Copy every line from the data below in which the string "leaf" can be found.

Dataset entries
==============================

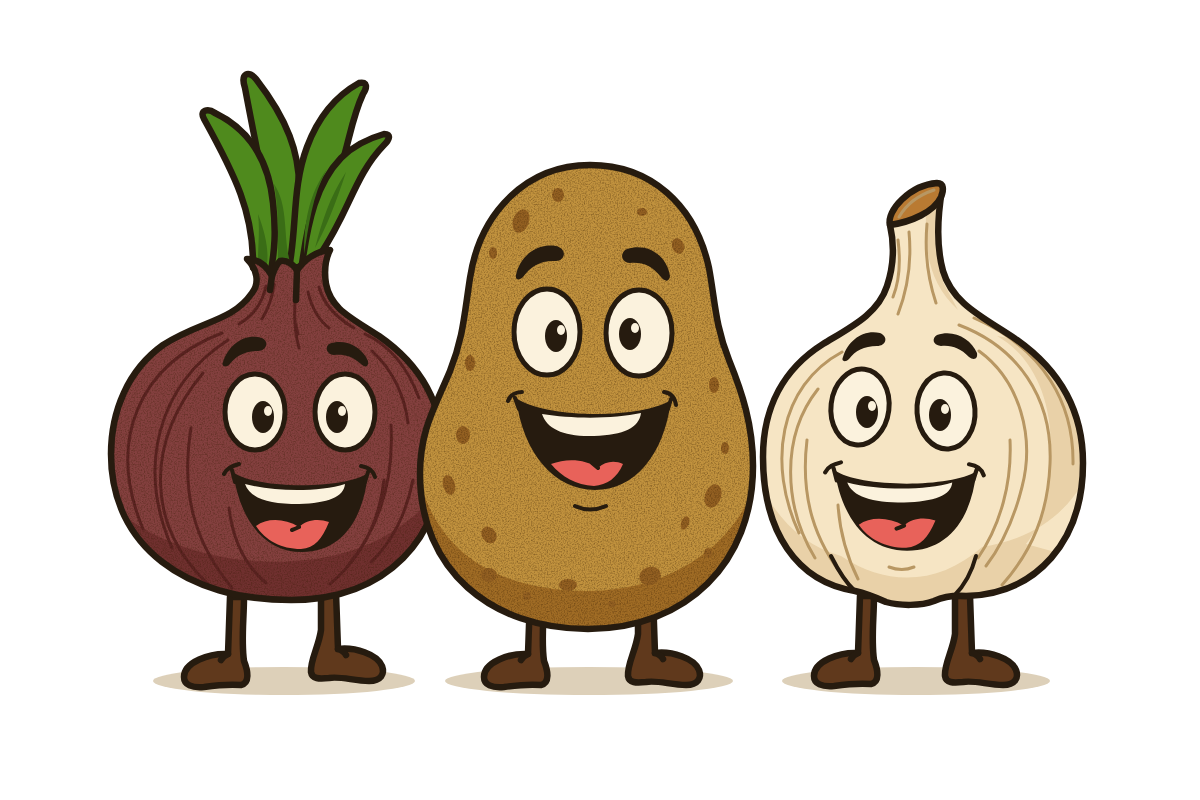
<!DOCTYPE html>
<html lang="en">
<head>
<meta charset="utf-8">
<title>Vegetable friends</title>
<style>
:root {
  --paper: #ffffff;
  --ink: #261b0f;
  --cream: #fbf2dd;
  --tongue: #e8625a;
  --shadow: #ddd0b9;
  --shoe: #60391c;
  --onion: #84403f;
  --onion-dark: #70302f;
  --onion-line: #5b2322;
  --leaf: #4f8a1d;
  --leaf-dark: #3a6d16;
  --potato: #c1923e;
  --potato-dark: #a06c25;
  --potato-spot: #936022;
  --garlic: #f6e5c4;
  --garlic-dark: #e4cb9f;
  --garlic-line: #b89763;
  --stem-cut: #b97a32;
}
html, body { margin: 0; width: 1200px; height: 800px; overflow: hidden; background: var(--paper); }
svg { display: block; }
.outline { stroke: var(--ink); stroke-width: 6.5; stroke-linejoin: round; stroke-linecap: round; }
.hollow { fill: none; }
.ink { fill: var(--ink); }
.shadow { fill: var(--shadow); }
.shoe { fill: var(--shoe); }
.eye { fill: var(--cream); stroke: var(--ink); stroke-width: 5; }
.glint, .teeth { fill: var(--cream); }
.tongue { fill: var(--tongue); }
.crease { fill: none; stroke: var(--ink); stroke-width: 4; stroke-linecap: round; }
.onion { fill: var(--onion); }
.onion-shade { fill: var(--onion-dark); }
.onion-lines { fill: none; stroke: var(--onion-line); stroke-width: 3; stroke-linecap: round; }
.leaf { fill: var(--leaf); }
.leaf-shade { fill: var(--leaf-dark); }
.potato { fill: var(--potato); }
.potato-shade { fill: var(--potato-dark); }
.spots { fill: var(--potato-spot); }
.garlic { fill: var(--garlic); }
.garlic-shade { fill: var(--garlic-dark); }
.garlic-lines { fill: none; stroke: var(--garlic-line); stroke-width: 3; stroke-linecap: round; }
.stem-cut { fill: var(--stem-cut); }
</style>
</head>
<body>
<svg width="1200" height="800" viewBox="0 0 1200 800" role="img" aria-label="A smiling red onion, potato and garlic bulb standing side by side">
  <defs>
    <filter id="grain" x="0" y="0" width="100%" height="100%" color-interpolation-filters="sRGB">
      <feTurbulence type="fractalNoise" baseFrequency="0.7" numOctaves="2" seed="4" result="noise"/>
      <feColorMatrix in="noise" type="matrix" values="0 0 0 0 0.2  0 0 0 0 0.1  0 0 0 0 0  0.9 0 0 0 -0.38" result="specks"/>
      <feComposite in="specks" in2="SourceAlpha" operator="in" result="skin"/>
      <feMerge><feMergeNode in="SourceGraphic"/><feMergeNode in="skin"/></feMerge>
    </filter>

    <path id="onion-body" d="M247 259C257 269 260 283 252 293C232 322 200 321 163 345C128 370 111 411 111 454C111 547 187 600 291 600C387 600 443 537 443 454C443 400 418 363 379 336C350 317 331 309 326 284C324 271 325 260 330 250C317 251 305 259 297 270C292 263 287 260 280 261C276 265 274 270 272 276C266 265 257 259 247 259Z"/>
    <path id="potato-body" d="M590 165C527 165 480 212 470 278C464 317 463 338 450 371C435 407 420 430 420 474C420 570 491 629 588 629C687 629 753 562 753 466C753 425 742 392 729 360C715 325 715 300 709 268C695 204 650 165 590 165Z"/>
    <path id="garlic-body" d="M890 225C895 247 893 268 887 286C878 314 851 327 823 344C785 368 763 406 763 457C763 532 797 582 855 591C868 594 877 598 886 602C900 606 921 606 934 601C943 597 952 595 966 596C1037 594 1083 541 1083 463C1083 406 1055 367 1017 340C985 318 953 305 943 271C937 249 937 220 942 190Z"/>
    <clipPath id="onion-clip"><use href="#onion-body"/></clipPath>
    <clipPath id="potato-clip"><use href="#potato-body"/></clipPath>
    <clipPath id="garlic-clip"><use href="#garlic-body"/></clipPath>

    <g id="left-foot">
      <path class="outline shoe" d="M-10 -88L-12 -31C-30 -32 -56 -23 -56 -8C-56 0 -48 3 -36 2C-22 0 -12 -1 1 0C10 -2 8 -14 4 -24C1 -45 4 -66 4 -88Z"/>
      <path class="hollow outline" d="M-12 -31Q-17 -29 -19 -25" stroke-width="4"/>
    </g>
    <g id="right-foot">
      <path class="outline shoe" d="M-6 -88L-6 -50C-8 -34 -17 -20 -16 -8C-15 -1 -8 -1 2 -2C14 -4 27 1 42 1C54 1 58 -6 55 -14C50 -26 28 -33 11 -31L9 -88Z"/>
      <path class="hollow outline" d="M11 -31Q17 -29 19 -25"/>
    </g>

    <g id="smile">
      <path class="ink" d="M233 472C255 489 343 490 368 473C363 522 340 552 302 552C264 552 240 520 233 472Z"/>
      <path class="teeth" d="M245 484C275 492 320 492 345 484C344 497 328 503 299 504C268 504 250 498 245 484Z"/>
      <path class="tongue" d="M256 526C267 518 284 518 299 527C306 520 318 518 329 522C322 539 315 548 301 549C281 549 265 540 256 526Z"/>
      <path class="crease" d="M224 474C227 468 232 466 239 464M232 470L235 482M361 466C368 467 373 470 375 477M368 472L365 482M299 527Q295 529 292 530"/>
    </g>
    <g id="pupil">
      <ellipse class="ink" rx="11" ry="16"/>
      <ellipse class="glint" cx="5" cy="-6" rx="4" ry="5"/>
    </g>
  </defs>

  <g id="ground-shadows" class="shadow">
    <ellipse cx="284" cy="681" rx="131" ry="14"/>
    <ellipse cx="589" cy="681" rx="144" ry="14"/>
    <ellipse cx="916" cy="681" rx="134" ry="14"/>
  </g>

  <g id="onion">
    <use href="#left-foot" x="240" y="685"/>
    <use href="#right-foot" x="327" y="680"/>
    <g id="onion-leaves">
      <path class="outline leaf" d="M271 270C274 222 262 179 245 88C240 73 249 70 256 79C287 119 300 153 299 190L300 268Z"/>
      <path class="outline leaf" d="M289 268C297 228 292 187 307 147C320 112 341 93 359 83C368 81 367 88 363 94C348 126 348 160 331 187C320 210 315 240 309 266Z"/>
      <path class="outline leaf" d="M253 268C254 213 235 175 204 119C199 110 208 108 215 113C252 131 269 163 273 203C276 231 275 250 270 276Z"/>
      <path class="outline leaf" d="M302 264C308 222 316 184 341 158C355 144 370 138 384 134C392 134 389 140 384 145C354 176 349 213 319 256L310 264Z"/>
      <path class="leaf-shade" d="M274 184C289 206 283 238 290 262L278 261C278 236 279 210 274 184ZM258 214C265 232 269 250 267 264L258 262C258 244 260 230 258 214ZM327 169C312 196 309 225 304 254C304 222 309 194 327 169ZM346 172C337 200 327 226 315 248C322 222 329 198 346 172Z"/>
    </g>
    <g filter="url(#grain)">
      <use href="#onion-body" class="onion"/>
      <g clip-path="url(#onion-clip)">
        <path class="onion-shade" d="M121 513C185 566 310 579 385 536C410 522 430 503 444 482V610H110Z"/>
        <path class="onion-lines" d="M222 333C139 365 106 440 143 529M228 340C157 386 137 468 172 548M203 373C145 443 146 525 208 584M191 428C181 491 193 541 232 588M229 508C233 542 246 566 266 583M266 286C262 306 251 317 239 324M274 284C272 301 267 311 262 319M296 290C294 308 294 330 299 348M295 322L298 334M308 292C312 309 320 321 329 328M319 287C325 309 342 321 354 328M365 334C393 347 409 371 419 398M372 351C394 371 405 398 408 423M391 425C394 479 381 526 347 567M384 480C379 523 362 557 330 584M413 480C405 519 389 545 371 562"/>
      </g>
    </g>
    <use href="#onion-body" class="hollow outline"/>
    <path class="hollow outline" d="M272 276L270 290M297 270L296 300" stroke-width="4"/>
    <g id="onion-face">
      <path class="ink" d="M223 362C229 344 245 333 262 338C270 342 266 351 258 351C244 351 235 357 229 365C225 368 221 366 223 362ZM329 344C344 338 362 346 368 361C369 367 365 368 361 364C352 356 344 354 334 355C326 354 325 347 329 344Z"/>
      <ellipse class="eye" cx="255" cy="412" rx="30" ry="38"/>
      <ellipse class="eye" cx="345" cy="412" rx="30" ry="38"/>
      <use href="#pupil" x="263" y="417"/>
      <use href="#pupil" x="337" y="417"/>
      <use href="#smile"/>
    </g>
  </g>

  <g id="potato">
    <use href="#left-foot" x="540" y="685"/>
    <use href="#right-foot" x="644" y="684"/>
    <g filter="url(#grain)">
      <use href="#potato-body" class="potato"/>
      <g clip-path="url(#potato-clip)">
        <path class="potato-shade" d="M420 481C440 559 507 592 590 591C664 590 728 553 754 488V640H420Z"/>
        <g class="spots">
          <ellipse cx="521" cy="221" rx="8" ry="12" transform="rotate(20 521 221)"/>
          <ellipse cx="558" cy="195" rx="6" ry="7"/>
          <ellipse cx="493" cy="253" rx="4" ry="6"/>
          <ellipse cx="642" cy="212" rx="5" ry="4"/>
          <ellipse cx="678" cy="246" rx="6" ry="8" transform="rotate(-20 678 246)"/>
          <ellipse cx="470" cy="363" rx="5" ry="8"/>
          <ellipse cx="463" cy="435" rx="7" ry="9"/>
          <ellipse cx="449" cy="485" rx="6" ry="10" transform="rotate(-15 449 485)"/>
          <ellipse cx="489" cy="535" rx="7" ry="9" transform="rotate(-35 489 535)"/>
          <ellipse cx="489" cy="575" rx="8" ry="7"/>
          <ellipse cx="527" cy="596" rx="4" ry="4"/>
          <ellipse cx="568" cy="585" rx="9" ry="6"/>
          <ellipse cx="650" cy="576" rx="11" ry="9" transform="rotate(-20 650 576)"/>
          <ellipse cx="612" cy="604" rx="4" ry="3"/>
          <ellipse cx="714" cy="385" rx="5" ry="8"/>
          <ellipse cx="725" cy="448" rx="4" ry="6"/>
          <ellipse cx="713" cy="496" rx="8" ry="12" transform="rotate(20 713 496)"/>
          <ellipse cx="685" cy="523" rx="4" ry="7" transform="rotate(20 685 523)"/>
          <ellipse cx="708" cy="553" rx="4" ry="5"/>
        </g>
      </g>
    </g>
    <use href="#potato-body" class="hollow outline"/>
    <g id="potato-face">
      <path class="ink" d="M516 275C520 256 537 243 556 246C568 249 565 261 556 261C541 260 531 266 523 277C519 281 515 280 516 275ZM627 249C648 242 667 256 670 276C669 283 664 281 661 277C652 266 643 262 630 263C620 262 620 252 627 249Z"/>
      <ellipse class="eye" cx="547" cy="332" rx="33" ry="43"/>
      <ellipse class="eye" cx="639" cy="333" rx="33" ry="43"/>
      <use href="#pupil" x="556" y="336"/>
      <use href="#pupil" x="630" y="334"/>
      <path class="ink" d="M516 398C546 419 642 419 671 400C664 456 634 490 595 490C555 490 523 454 516 398Z"/>
      <path class="teeth" d="M542 414C572 419 614 419 641 413C639 428 624 435 594 436C564 437 547 429 542 414Z"/>
      <path class="tongue" d="M551 464C567 458 585 459 598 468C605 461 615 460 623 464C617 478 607 485 594 486C576 485 562 477 551 464Z"/>
      <path class="crease" d="M508 401C510 395 516 392 522 392M515 398L519 409M664 392C671 393 675 398 676 405M671 399L668 409M598 468L592 463M575 506Q590 513 606 506"/>
    </g>
  </g>

  <g id="garlic">
    <use href="#left-foot" x="870" y="684"/>
    <use href="#right-foot" x="961" y="684"/>
    <use href="#garlic-body" class="garlic"/>
    <g clip-path="url(#garlic-clip)">
      <path class="garlic-shade" d="M763 490C782 524 806 546 841 556C889 588 940 584 982 547C1027 540 1062 519 1084 481V610H763ZM926 215L943 186V282L958 310C929 283 925 252 926 215ZM997 336C1034 357 1056 403 1050 470C1047 505 1039 528 1026 544L1084 560V350Z" opacity=".75"/>
      <path class="garlic-lines" d="M909 232C912 263 908 288 898 314M898 240C901 264 899 282 893 297M927 224C924 257 929 282 936 303M842 352C779 386 767 464 799 533M818 389C780 437 784 507 815 558M807 440C800 498 815 542 846 580M838 505C840 535 847 557 858 579M959 325C1017 347 1053 397 1050 464C1048 512 1033 550 1002 585M979 351C1020 381 1035 437 1022 487C1014 519 1002 545 986 566M1010 440C1012 482 1001 524 978 558M974 318C1045 349 1074 405 1073 464"/>
    </g>
    <use href="#garlic-body" class="hollow outline"/>
    <path class="outline stem-cut" d="M890 225C886 211 910 185 937 183C944 183 944 190 941 197C934 212 911 222 890 225Z"/>
    <path class="garlic-lines" d="M899 217C907 203 919 195 934 190"/>
    <path class="crease" d="M831 556C839 572 846 583 855 591M976 556C971 575 964 586 954 596"/>
    <g id="garlic-face">
      <path class="ink" d="M843 357C848 340 864 329 880 333C889 337 886 346 877 346C864 346 855 351 849 359C845 363 841 361 843 357ZM937 335C954 329 971 339 977 353C978 360 973 360 969 357C960 348 952 345 941 346C932 345 932 338 937 335Z"/>
      <ellipse class="eye" cx="860" cy="407" rx="29" ry="38" transform="rotate(7 860 407)"/>
      <ellipse class="eye" cx="946" cy="411" rx="29" ry="38" transform="rotate(-4 946 411)"/>
      <use href="#pupil" x="867" y="412"/>
      <use href="#pupil" x="940" y="415"/>
      <use href="#smile" transform="translate(590 -4) scale(1.05 1.005)"/>
      <path class="garlic-lines" d="M889 567Q902 572 914 567"/>
    </g>
  </g>
</svg>
</body>
</html>
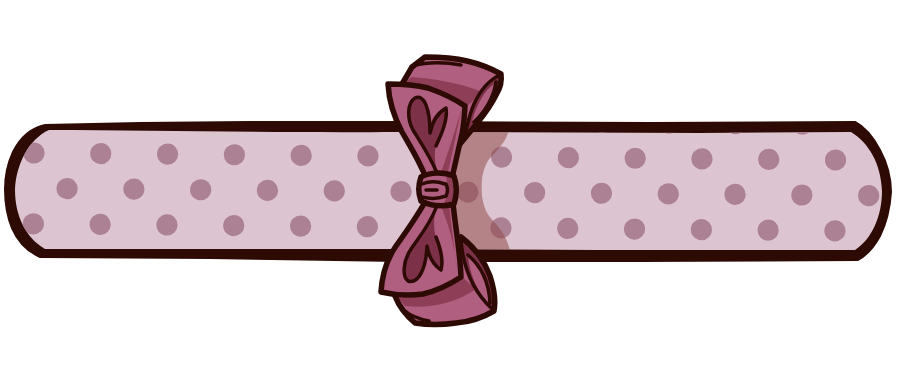
<!DOCTYPE html>
<html lang="en">
<head>
<meta charset="utf-8">
<title>Polka dot ribbon divider</title>
<style>
:root {
  --paper: #ffffff;
  --ink: #2e0a04;
  --band: #dcc4d0;
  --dot: #ad8194;
  --shade: #8f4a48;
  --bow: #b05f80;
  --bow-dark: #8e3e56;
  --bow-deep: #7c3148;
}
html, body { margin: 0; background: var(--paper); overflow: hidden; }
.ribbon { display: block; width: 900px; height: 381px; }
.band-edge { fill: var(--ink); stroke: var(--ink); stroke-width: 2; stroke-linejoin: round; }
.band-fill { fill: var(--band); }
.dots { fill: var(--dot); }
.cast-shadow { fill: var(--shade); opacity: .52; }
.cloth { fill: var(--bow); }
.fold { fill: var(--bow-dark); }
.deep { fill: var(--bow-deep); }
.line { fill: none; stroke: var(--ink); stroke-width: 5.5; stroke-linejoin: round; stroke-linecap: round; }
.fine { stroke-width: 3.5; }
</style>
</head>
<body>
<svg class="ribbon" viewBox="0 0 900 381" role="img" aria-label="Pink polka dot band tied with a bow">
  <defs>
    <path id="band-shape" d="M49 130C150 130 260 133 400 132L700 133L851 132C869 143 881 164 882 191C882 216 872 239 855 250L600 250L400 249L45 249C26 238 15 216 15 190C16 164 29 139 49 130Z"/>
    <clipPath id="band-clip"><use href="#band-shape"/></clipPath>
    <path id="back-top" d="M402 84L412 67L425 57C440 57 455 58 467 61C480 64 492 69 501 74C502 82 500 88 497 93C490 108 482 117 474 127L460 144L440 120Z"/>
    <path id="front-top" d="M388 84C402 84 416 85 428 88C442 93 455 99 465 106C464 119 464 128 461 138L452 178L426 178C419 160 410 146 402 132C394 117 389 102 388 84Z"/>
    <path id="back-bottom" d="M461 237C474 247 484 260 490 276C494 288 496 300 494 311C482 318 469 322 456 323C442 325 428 325 415 323C408 317 400 309 395 296L440 262Z"/>
    <path id="front-bottom" d="M425 202L453 203C455 225 460 250 461 277C449 285 436 291 423 294C409 296 394 295 381 292C382 275 387 259 396 246C406 232 416 218 425 202Z"/>
    <clipPath id="back-top-clip"><use href="#back-top"/></clipPath>
    <clipPath id="back-bottom-clip"><use href="#back-bottom"/></clipPath>
    <g id="dot-row">
      <circle id="dot" cx="0" cy="0" r="10.6"/>
      <use href="#dot" x="66.8"/>
      <use href="#dot" x="133.6"/>
      <use href="#dot" x="200.4"/>
      <use href="#dot" x="267.2"/>
      <use href="#dot" x="334"/>
      <use href="#dot" x="400.8"/>
      <use href="#dot" x="467.6"/>
      <use href="#dot" x="534.4"/>
      <use href="#dot" x="601.2"/>
      <use href="#dot" x="668"/>
      <use href="#dot" x="734.8"/>
      <use href="#dot" x="801.6"/>
    </g>
  </defs>

  <g id="band">
    <path class="band-edge" d="M45 125L140 123L250 122L400 122L650 123L855 122C865 127 873 137 880 150C887 163 891 177 891 192C890 208 886 224 880 236C874 247 867 255 858 260L640 261L400 261L210 258L40 257C29 252 18 242 12 228C7 216 5 203 5 189C5 176 8 163 13 152C20 138 31 128 45 125Z"/>
    <use class="band-fill" href="#band-shape"/>
    <g clip-path="url(#band-clip)">
      <g class="dots" transform="translate(34 153) rotate(.5)">
        <use href="#dot-row" x="33.4" y="-35.5"/>
        <use href="#dot-row"/>
        <use href="#dot-row" x="33.4" y="35.3"/>
        <use href="#dot-row" y="70.8"/>
        <use href="#dot-row" x="33.4" y="106.2"/>
      </g>
      <path class="cast-shadow" d="M440 128L509 128C508 139 499 149 490 158C482 168 481 182 482 196C484 209 487 214 494 222C503 231 508 241 511 254H440Z"/>
    </g>
  </g>

  <g id="bow">
    <g id="upper-back-loop">
      <use class="cloth" href="#back-top"/>
      <g clip-path="url(#back-top-clip)">
        <path class="fold" d="M400 86L412 77C438 79 462 84 483 92L466 107L428 90Z"/>
        <path class="deep" d="M501 74C490 80 481 90 474 104C468 116 466 128 462 142L478 126L500 92Z"/>
        <path class="cloth" d="M494 84C484 91 477 104 472 121L480 116C488 106 493 97 494 84Z"/>
      </g>
      <use class="line" href="#back-top"/>
      <path class="line fine" d="M412 66C427 62 444 62 461 65M500 75C489 80 480 91 474 104C469 115 468 124 465 134M496 82C494 97 485 112 474 122"/>
    </g>

    <g id="lower-back-loop">
      <use class="cloth" href="#back-bottom"/>
      <g clip-path="url(#back-bottom-clip)">
        <path class="fold" d="M394 293L424 293L461 276L476 289C456 303 430 309 405 306Z"/>
        <path class="deep" d="M460 236C461 262 471 288 494 311L498 285L481 250Z"/>
        <path class="cloth" d="M468 256C470 276 478 293 489 303C490 286 482 267 468 256Z"/>
      </g>
      <use class="line" href="#back-bottom"/>
      <path class="line fine" d="M461 240C463 268 474 292 492 309M468 255C481 266 489 283 490 303M405 311C412 317 419 319 429 321"/>
    </g>

    <g id="upper-front-loop">
      <use class="cloth" href="#front-top"/>
      <path class="fold" d="M461 111L455 140L447 177L439 178C447 156 454 134 461 111Z"/>
      <path class="deep" d="M437 173C430 156 421 143 413 130C407 119 407 103 415 98C424 94 430 108 430 125C433 116 439 109 446 108C448 119 442 133 436 145C434 153 435 163 437 173Z"/>
      <use class="line" href="#front-top"/>
      <path class="line fine" d="M437 173C430 156 421 143 413 130C407 119 407 103 415 98C424 94 430 108 430 133C433 120 439 112 446 108C448 119 442 133 436 146"/>
    </g>

    <g id="lower-front-loop">
      <use class="cloth" href="#front-bottom"/>
      <path class="fold" d="M440 204L449 204L457 272C455 246 449 225 440 204Z"/>
      <path class="deep" d="M436 208C430 224 420 236 411 249C403 261 402 276 408 281C418 284 426 270 427 254C430 262 435 268 441 270C444 259 440 247 436 237C433 228 434 218 436 208Z"/>
      <use class="line" href="#front-bottom"/>
      <path class="line fine" d="M436 208C430 224 420 236 411 249C403 261 402 276 408 281C418 284 426 270 427 246C429 258 435 266 441 270C444 259 440 247 436 237"/>
    </g>

    <g id="knot">
      <path class="cloth" d="M421 177C430 172 444 172 454 176C457 185 457 195 454 204C443 207 431 206 421 201C418 193 418 185 421 177Z"/>
      <path class="fold" d="M446 176L454 177C457 187 456 196 454 203L444 204C448 195 448 185 446 176Z"/>
      <path class="line" d="M421 177C430 172 444 172 454 176C457 185 457 195 454 204C443 207 431 206 421 201C418 193 418 185 421 177Z"/>
      <path class="line fine" d="M422 184C429 181 437 181 445 184M422 197C430 199 438 199 446 196M426 190L437 190M446 184C448 188 448 192 446 196"/>
    </g>
  </g>
</svg>
</body>
</html>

==============================

### Exercise answer
  --leaf: #4f8a1d;
  --leaf-dark: #3a6d16;
.leaf { fill: var(--leaf); }
.leaf-shade { fill: var(--leaf-dark); }
      <path class="outline leaf" d="M271 270C274 222 262 179 245 88C240 73 249 70 256 79C287 119 300 153 299 190L300 268Z"/>
      <path class="outline leaf" d="M289 268C297 228 292 187 307 147C320 112 341 93 359 83C368 81 367 88 363 94C348 126 348 160 331 187C320 210 315 240 309 266Z"/>
      <path class="outline leaf" d="M253 268C254 213 235 175 204 119C199 110 208 108 215 113C252 131 269 163 273 203C276 231 275 250 270 276Z"/>
      <path class="outline leaf" d="M302 264C308 222 316 184 341 158C355 144 370 138 384 134C392 134 389 140 384 145C354 176 349 213 319 256L310 264Z"/>
      <path class="leaf-shade" d="M274 184C289 206 283 238 290 262L278 261C278 236 279 210 274 184ZM258 214C265 232 269 250 267 264L258 262C258 244 260 230 258 214ZM327 169C312 196 309 225 304 254C304 222 309 194 327 169ZM346 172C337 200 327 226 315 248C322 222 329 198 346 172Z"/>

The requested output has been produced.